This weekend I read the following article:
“Learning or Knowing ;Which Takes Precedence? by Rabbi Dr. Norman Lamm, Chancellor of Yeshiva University
Unfortunately right now the article is not available on line.
There was a also a second piece titled ”Perspective on the Field by Dr. Eliezer Jones
Below are some quotes from Dr Lamm followed by those of Dr. Jones
“Judaism, then, takes exactly the opposite worldview of the Greeks, and holds that becoming takes precedence over being. Accordingly, we believe that study is more important than knowledge. If knowledge is a state of Being, studying is an act of Becoming. As one studies, he keeps growing and growing.
“This preference for the process explains what the Sages mean when they say, “According to the pain is the reward.” What one is rewarded for is the pain involved in the process – the pain of studying, the pain of researching, the pain of thinking, the pain of solving conflicts- the pain of being confronted by one’s own ignorance and struggling to overcome it” Dr Lamm
“Learning by oneself as an adult is in a sense derivative of the requirement to teach one’s children. For Judaism, teaching children becomes
more important than teaching adults. Why? Although the end product is considered important, the process – the study – is much more important.
This explains why our emphasis is on child education, as opposed to adult education Dr Lamm
“As I am somewhat connected to the field of education myself, I know that teachers are very often frustrated. There is a very high degree of burnout. It isn’t easy to be a teacher. Therefore, educators frequently fret. I have heard this from many teachers in elementary schools, in high schools, and even in universities. They complain that they put so much effort into teaching and they don’t produce results. They don’t see the students getting as much as they should out of school. They feel frustrated by not being able to do all they hoped.they could. Both the quantity learned and the joy of learning are less than they ought to be. The struggle is often a very disheartening one.Nevertheless, my friends and colleagues who are in the field of education need to remember this idea. The process is more important than the results. The very act of teaching, the struggle of challenging the students, is worthwhile even if it does not succeed in the way the teacher would like, and even if it appears to fall on deaf ears. That is the greatness of our craft, of our profession, of our call, of our commitment.” Dr Lamm

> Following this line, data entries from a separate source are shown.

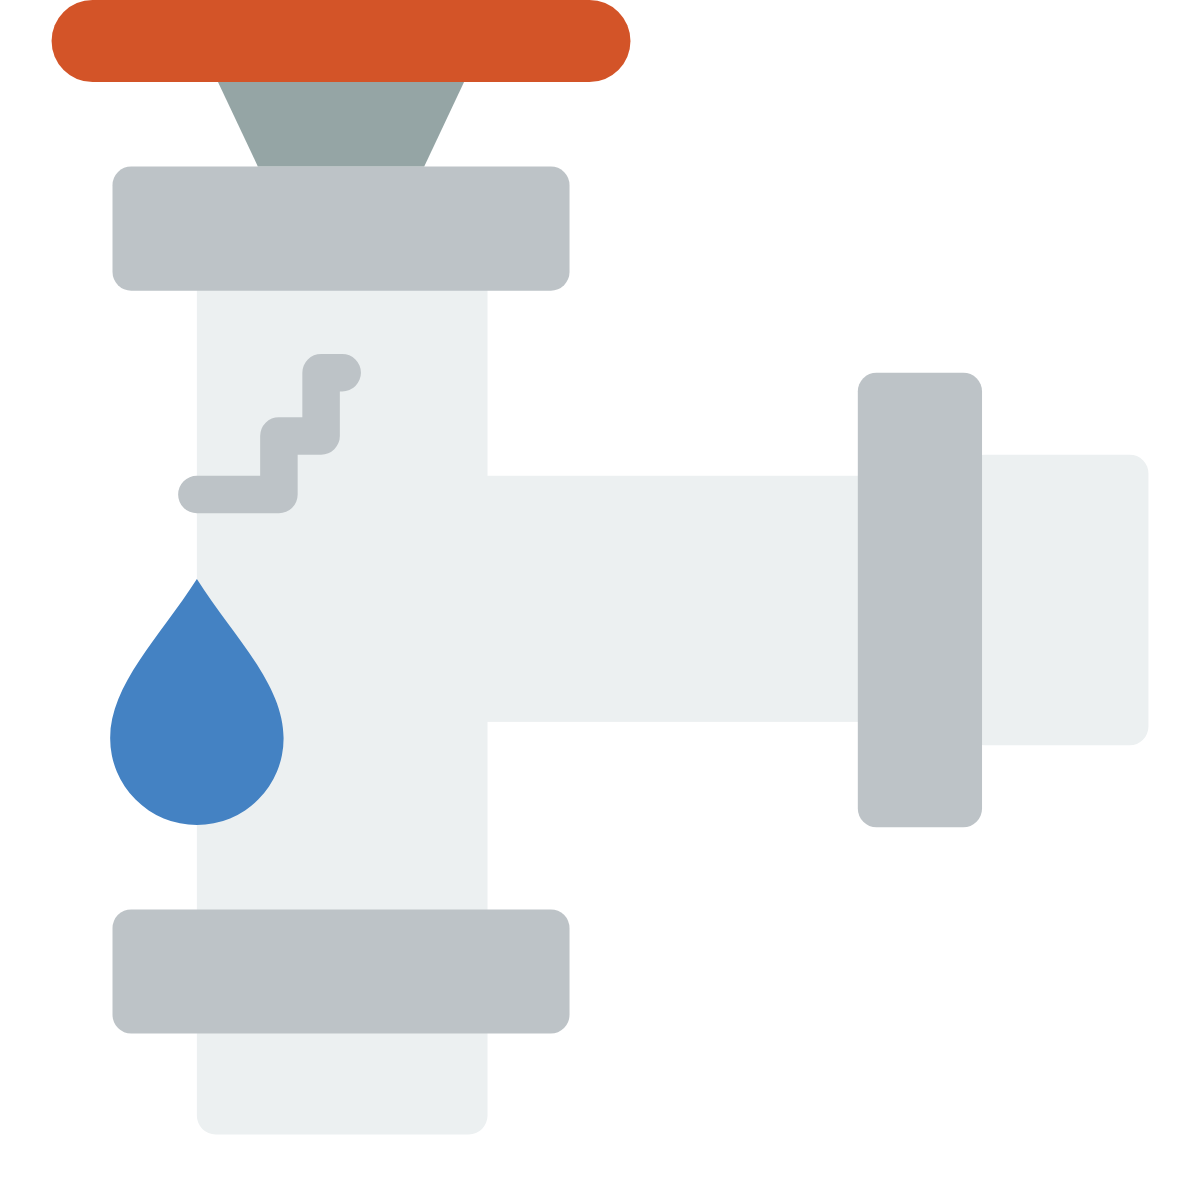
<!DOCTYPE html>
<html lang="en">
<head>
<meta charset="utf-8">
<title>Leaking Pipe Valve</title>
<style>
  :root {
    --pipe-light: #ecf0f1;
    --pipe-band: #bdc3c7;
    --valve-red: #d35428;
    --valve-stem: #95a5a5;
    --water-blue: #4482c3;
    --canvas-bg: #ffffff;
  }
  html, body {
    margin: 0;
    padding: 0;
    width: 1200px;
    height: 1200px;
    overflow: hidden;
    background: var(--canvas-bg);
  }
  .pipe-illustration {
    display: block;
    width: 1200px;
    height: 1200px;
  }
  .pipe-body { fill: var(--pipe-light); }
  .pipe-band { fill: var(--pipe-band); }
  .valve-handle { fill: var(--valve-red); }
  .valve-stem { fill: var(--valve-stem); }
  .water-drop { fill: var(--water-blue); }
  .crack-line {
    fill: none;
    stroke: var(--pipe-band);
    stroke-width: 37.5;
    stroke-linecap: round;
    stroke-linejoin: round;
  }
</style>
</head>
<body>
<svg class="pipe-illustration" viewBox="0 0 512 512" xmlns="http://www.w3.org/2000/svg" role="img" aria-label="Leaking pipe with a valve handle">
  <g class="side-branch">
    <rect class="pipe-body" x="200" y="203" width="170" height="105"/>
    <rect class="pipe-body" x="412" y="194" width="78" height="124" rx="8"/>
    <rect class="pipe-band" x="366" y="159" width="53" height="194" rx="8"/>
  </g>
  <g class="main-pipe">
    <rect class="pipe-body" x="84" y="110" width="124" height="374" rx="8"/>
    <rect class="pipe-band" x="48" y="71" width="195" height="53" rx="8"/>
    <rect class="pipe-band" x="48" y="388" width="195" height="53" rx="8"/>
  </g>
  <g class="valve">
    <polygon class="valve-stem" points="93,35 198,35 181,71 110,71"/>
    <rect class="valve-handle" x="22" y="0" width="247" height="35" rx="17.5"/>
  </g>
  <path class="crack-line" d="M84 211 H119 V186 H137 V159 H146" transform="translate(0,0)" style="stroke-width:16"/>
  <path class="water-drop" d="M84 247 C100 272 121 292 121 315 A37 37 0 0 1 47 315 C47 292 68 272 84 247 Z"/>
</svg>
</body>
</html>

“Twenty-first century education continues to recognize the need for teaching core content, but as information becomes more available and easily accessible, skills like creativity, collaboration, problem solving, innovation, communication, digital citizenship and critical thinking have become the primary skill base. As Rabbi Dr. Lamm suggests, the process of learning, not just knowing, is significant.” Dr. Eliezer Jones
“As Rabbi Dr. Lamm articulates, Jewish education needs to focus less on the “downloading” of information and more on the process of learning. While there is value in knowledge, in the digital information age, it is the learning that must be at the forefront.” Dr Eliezer Jones
As many of us are ending another school year I think we should be asking ourselves a new set of questions. Rather than asking how much do my students know or how much did a I cover ( a phrase I abhor) we should be asking these questions:
- How did my students grow this year?
- What types of questions did my students ask?
- Do my students know how to think?
- Did I make them think?
- Did I push my students out of their comfort zone?
- Did I emphasize the importance of the learning process?
I am not saying that students don’t need to have basic skills and knowledge, they need that in all areas but what is our focus and more than that do we teach our students that the process of learning is also part of learning and also matters, perhaps more than the knowledge itself.
Please share what questions you would add